PROBLEM TO SOLVE ▸ Write all entries out exactly, images excluded.

[[ DATASET EXTRACT open ]]

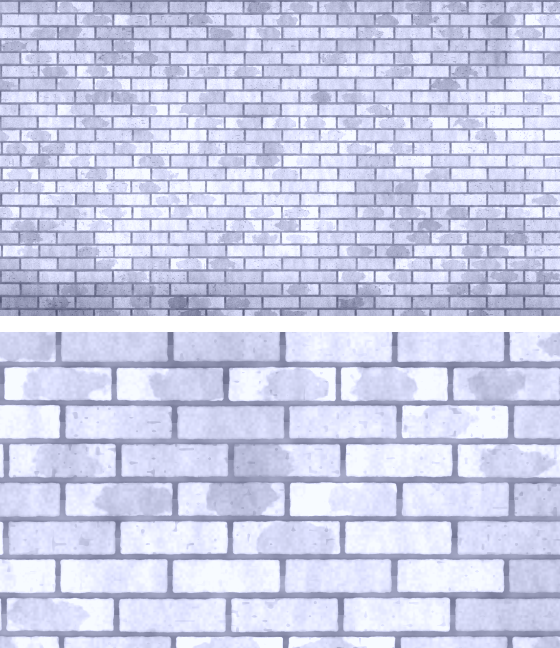
Top, the full canvas; bottom, a detail of the centre.
Reproduce this texture procedurally as a WebGL 1 fragment shader.

```glsl
precision highp float;
// Whitewashed brick wall in running bond, with worn paint, pits and damp stains.

uniform vec2 u_resolution;

float hash(vec2 p) {
  vec3 q = fract(p.xyx * vec3(0.1031, 0.1030, 0.0973));
  q += dot(q, q.yzx + 33.33);
  return fract((q.x + q.y) * q.z);
}

float noise(vec2 p) {
  vec2 i = floor(p), f = fract(p);
  f = f * f * (3.0 - 2.0 * f);
  return mix(mix(hash(i), hash(i + vec2(1, 0)), f.x),
             mix(hash(i + vec2(0, 1)), hash(i + vec2(1, 1)), f.x), f.y);
}

float fbm(vec2 p) {
  float sum = 0.0, weight = 0.53;
  for (int i = 0; i < 4; i++) {
    sum += weight * noise(p);
    p = p * 2.03 + 17.3;
    weight *= 0.5;
  }
  return sum;
}

float roundedBox(vec2 p, vec2 halfSize, float radius) {
  vec2 q = abs(p) - halfSize + radius;
  return length(max(q, 0.0)) + min(max(q.x, q.y), 0.0) - radius;
}

// Weathering of the whole wall: positive values darken.
float grime(vec2 p) {
  float soil = (fbm(p * vec2(5.0, 3.5) + 4.0) - 0.5) * 0.2;
  float drips = 0.5 + fbm(p * vec2(26.0, 5.0));
  float foot = 0.19 * smoothstep(0.17, 0.02, p.y)
             + 0.10 * smoothstep(0.55, 0.0, length(p * vec2(0.8, 1.6)));
  float rightStain = 0.16 * exp(-pow((p.x - 1.57) / 0.05, 2.0)) * smoothstep(0.66, 0.82, p.y);
  float leftStain = 0.09 * exp(-pow((p.x - 0.62) / 0.16, 2.0)) * smoothstep(0.68, 0.86, p.y);
  float topEdge = 0.07 * smoothstep(0.93, 1.0, p.y);
  return soil + foot + (rightStain + leftStain + topEdge) * drips;
}

// Painted face; local runs from -0.5 to 0.5 over one brick.
float brickTone(vec2 p, vec2 local, vec2 id) {
  float tone = 0.865 + (hash(id + 7.0) - 0.5) * 0.13;
  tone += (fbm(p * vec2(75.0, 32.0)) - 0.5) * 0.15;
  tone += (noise(p * 330.0) - 0.5) * 0.06;

  // Paint rubbed thin in the middle of some bricks, leaving pale ends
  float worn = step(0.58, hash(id + 31.0));
  vec2 center = vec2(hash(id + 3.0) - 0.5, 0.1) * 0.5;
  float reach = length((local - center) * vec2(1.6, 1.1)) + (fbm(p * 55.0 + id) - 0.5) * 0.6;
  float patchMask = worn * smoothstep(0.58, 0.46, reach);
  tone += worn * 0.05 - patchMask * (0.10 + 0.06 * hash(id + 11.0));

  // Small pits, denser on some bricks
  float pits = smoothstep(0.80, 0.94, noise(p * vec2(170.0, 210.0) + 50.0));
  return tone - pits * 0.13 * hash(id + 19.0);
}

void main() {
  vec2 p = gl_FragCoord.xy / u_resolution.y;
  float pixel = 1.0 / u_resolution.y;

  // About 15 bricks across and 24.6 courses down, counted from the top
  vec2 pitch = vec2(0.1183, 0.04063);
  vec2 grid = vec2(p.x / pitch.x - 0.03, (1.0 - p.y) / pitch.y - 0.05);
  grid.y += (noise(vec2(p.x * 5.0, floor(grid.y))) - 0.5) * 0.03;
  float course = floor(grid.y);
  grid.x -= 0.5 * (1.0 - mod(course, 2.0)) + (hash(vec2(course, 5.0)) - 0.5) * 0.05;
  vec2 id = vec2(floor(grid.x), course) + 40.0;
  vec2 local = fract(grid) - 0.5;

  // Brick outline with slightly uneven size and chipped edges
  vec2 halfSize = pitch * 0.5 - 0.0027 - 0.0006 * vec2(hash(id), hash(id + 2.0));
  float d = roundedBox(local * pitch, halfSize, 0.0025);
  d += (fbm(p * 130.0) - 0.5) * 0.002;
  float brick = 1.0 - smoothstep(-0.8 * pixel, 0.8 * pixel, d);

  // Mortar is darkest just under the brick above it
  float mortar = 0.57 + (fbm(p * vec2(45.0, 60.0) + 9.0) - 0.5) * 0.22;
  mortar -= 0.07 * smoothstep(-0.5, -0.42, -abs(local.y)) * step(local.y, 0.0);
  float face = brickTone(p, local, id);
  face -= 0.06 * smoothstep(-0.003, 0.0, d);

  float dirt = grime(p);
  float tone = mix(mortar - dirt * 0.6, face - dirt, brick);
  tone = clamp(tone, 0.3, 0.97);
  gl_FragColor = vec4(min(tone + vec3(0.0, 0.014, 0.13), 1.0), 1.0);
}
```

[[ DATASET EXTRACT closed ]]

OUTPUT FOR THIS EXERCISE ▸
Top, the full canvas; bottom, a detail of the centre.
Reproduce this texture procedurally as a WebGL 1 fragment shader.

```glsl
precision highp float;
// Whitewashed brick wall in running bond, with worn paint, pits and damp stains.

uniform vec2 u_resolution;

float hash(vec2 p) {
  vec3 q = fract(p.xyx * vec3(0.1031, 0.1030, 0.0973));
  q += dot(q, q.yzx + 33.33);
  return fract((q.x + q.y) * q.z);
}

float noise(vec2 p) {
  vec2 i = floor(p), f = fract(p);
  f = f * f * (3.0 - 2.0 * f);
  return mix(mix(hash(i), hash(i + vec2(1, 0)), f.x),
             mix(hash(i + vec2(0, 1)), hash(i + vec2(1, 1)), f.x), f.y);
}

float fbm(vec2 p) {
  float sum = 0.0, weight = 0.53;
  for (int i = 0; i < 4; i++) {
    sum += weight * noise(p);
    p = p * 2.03 + 17.3;
    weight *= 0.5;
  }
  return sum;
}

float roundedBox(vec2 p, vec2 halfSize, float radius) {
  vec2 q = abs(p) - halfSize + radius;
  return length(max(q, 0.0)) + min(max(q.x, q.y), 0.0) - radius;
}

// Weathering of the whole wall: positive values darken.
float grime(vec2 p) {
  float soil = (fbm(p * vec2(5.0, 3.5) + 4.0) - 0.5) * 0.2;
  float drips = 0.5 + fbm(p * vec2(26.0, 5.0));
  float foot = 0.19 * smoothstep(0.17, 0.02, p.y)
             + 0.10 * smoothstep(0.55, 0.0, length(p * vec2(0.8, 1.6)));
  float rightStain = 0.16 * exp(-pow((p.x - 1.57) / 0.05, 2.0)) * smoothstep(0.66, 0.82, p.y);
  float leftStain = 0.09 * exp(-pow((p.x - 0.62) / 0.16, 2.0)) * smoothstep(0.68, 0.86, p.y);
  float topEdge = 0.07 * smoothstep(0.93, 1.0, p.y);
  return soil + foot + (rightStain + leftStain + topEdge) * drips;
}

// Painted face; local runs from -0.5 to 0.5 over one brick.
float brickTone(vec2 p, vec2 local, vec2 id) {
  float tone = 0.865 + (hash(id + 7.0) - 0.5) * 0.13;
  tone += (fbm(p * vec2(75.0, 32.0)) - 0.5) * 0.15;
  tone += (noise(p * 330.0) - 0.5) * 0.06;

  // Paint rubbed thin in the middle of some bricks, leaving pale ends
  float worn = step(0.58, hash(id + 31.0));
  vec2 center = vec2(hash(id + 3.0) - 0.5, 0.1) * 0.5;
  float reach = length((local - center) * vec2(1.6, 1.1)) + (fbm(p * 55.0 + id) - 0.5) * 0.6;
  float patchMask = worn * smoothstep(0.58, 0.46, reach);
  tone += worn * 0.05 - patchMask * (0.10 + 0.06 * hash(id + 11.0));

  // Small pits, denser on some bricks
  float pits = smoothstep(0.80, 0.94, noise(p * vec2(170.0, 210.0) + 50.0));
  return tone - pits * 0.13 * hash(id + 19.0);
}

void main() {
  vec2 p = gl_FragCoord.xy / u_resolution.y;
  float pixel = 1.0 / u_resolution.y;

  // About 15 bricks across and 24.6 courses down, counted from the top
  vec2 pitch = vec2(0.1183, 0.04063);
  vec2 grid = vec2(p.x / pitch.x - 0.03, (1.0 - p.y) / pitch.y - 0.05);
  grid.y += (noise(vec2(p.x * 5.0, floor(grid.y))) - 0.5) * 0.03;
  float course = floor(grid.y);
  grid.x -= 0.5 * (1.0 - mod(course, 2.0)) + (hash(vec2(course, 5.0)) - 0.5) * 0.05;
  vec2 id = vec2(floor(grid.x), course) + 40.0;
  vec2 local = fract(grid) - 0.5;

  // Brick outline with slightly uneven size and chipped edges
  vec2 halfSize = pitch * 0.5 - 0.0027 - 0.0006 * vec2(hash(id), hash(id + 2.0));
  float d = roundedBox(local * pitch, halfSize, 0.0025);
  d += (fbm(p * 130.0) - 0.5) * 0.002;
  float brick = 1.0 - smoothstep(-0.8 * pixel, 0.8 * pixel, d);

  // Mortar is darkest just under the brick above it
  float mortar = 0.57 + (fbm(p * vec2(45.0, 60.0) + 9.0) - 0.5) * 0.22;
  mortar -= 0.07 * smoothstep(-0.5, -0.42, -abs(local.y)) * step(local.y, 0.0);
  float face = brickTone(p, local, id);
  face -= 0.06 * smoothstep(-0.003, 0.0, d);

  float dirt = grime(p);
  float tone = mix(mortar - dirt * 0.6, face - dirt, brick);
  tone = clamp(tone, 0.3, 0.97);
  gl_FragColor = vec4(min(tone + vec3(0.0, 0.014, 0.13), 1.0), 1.0);
}
```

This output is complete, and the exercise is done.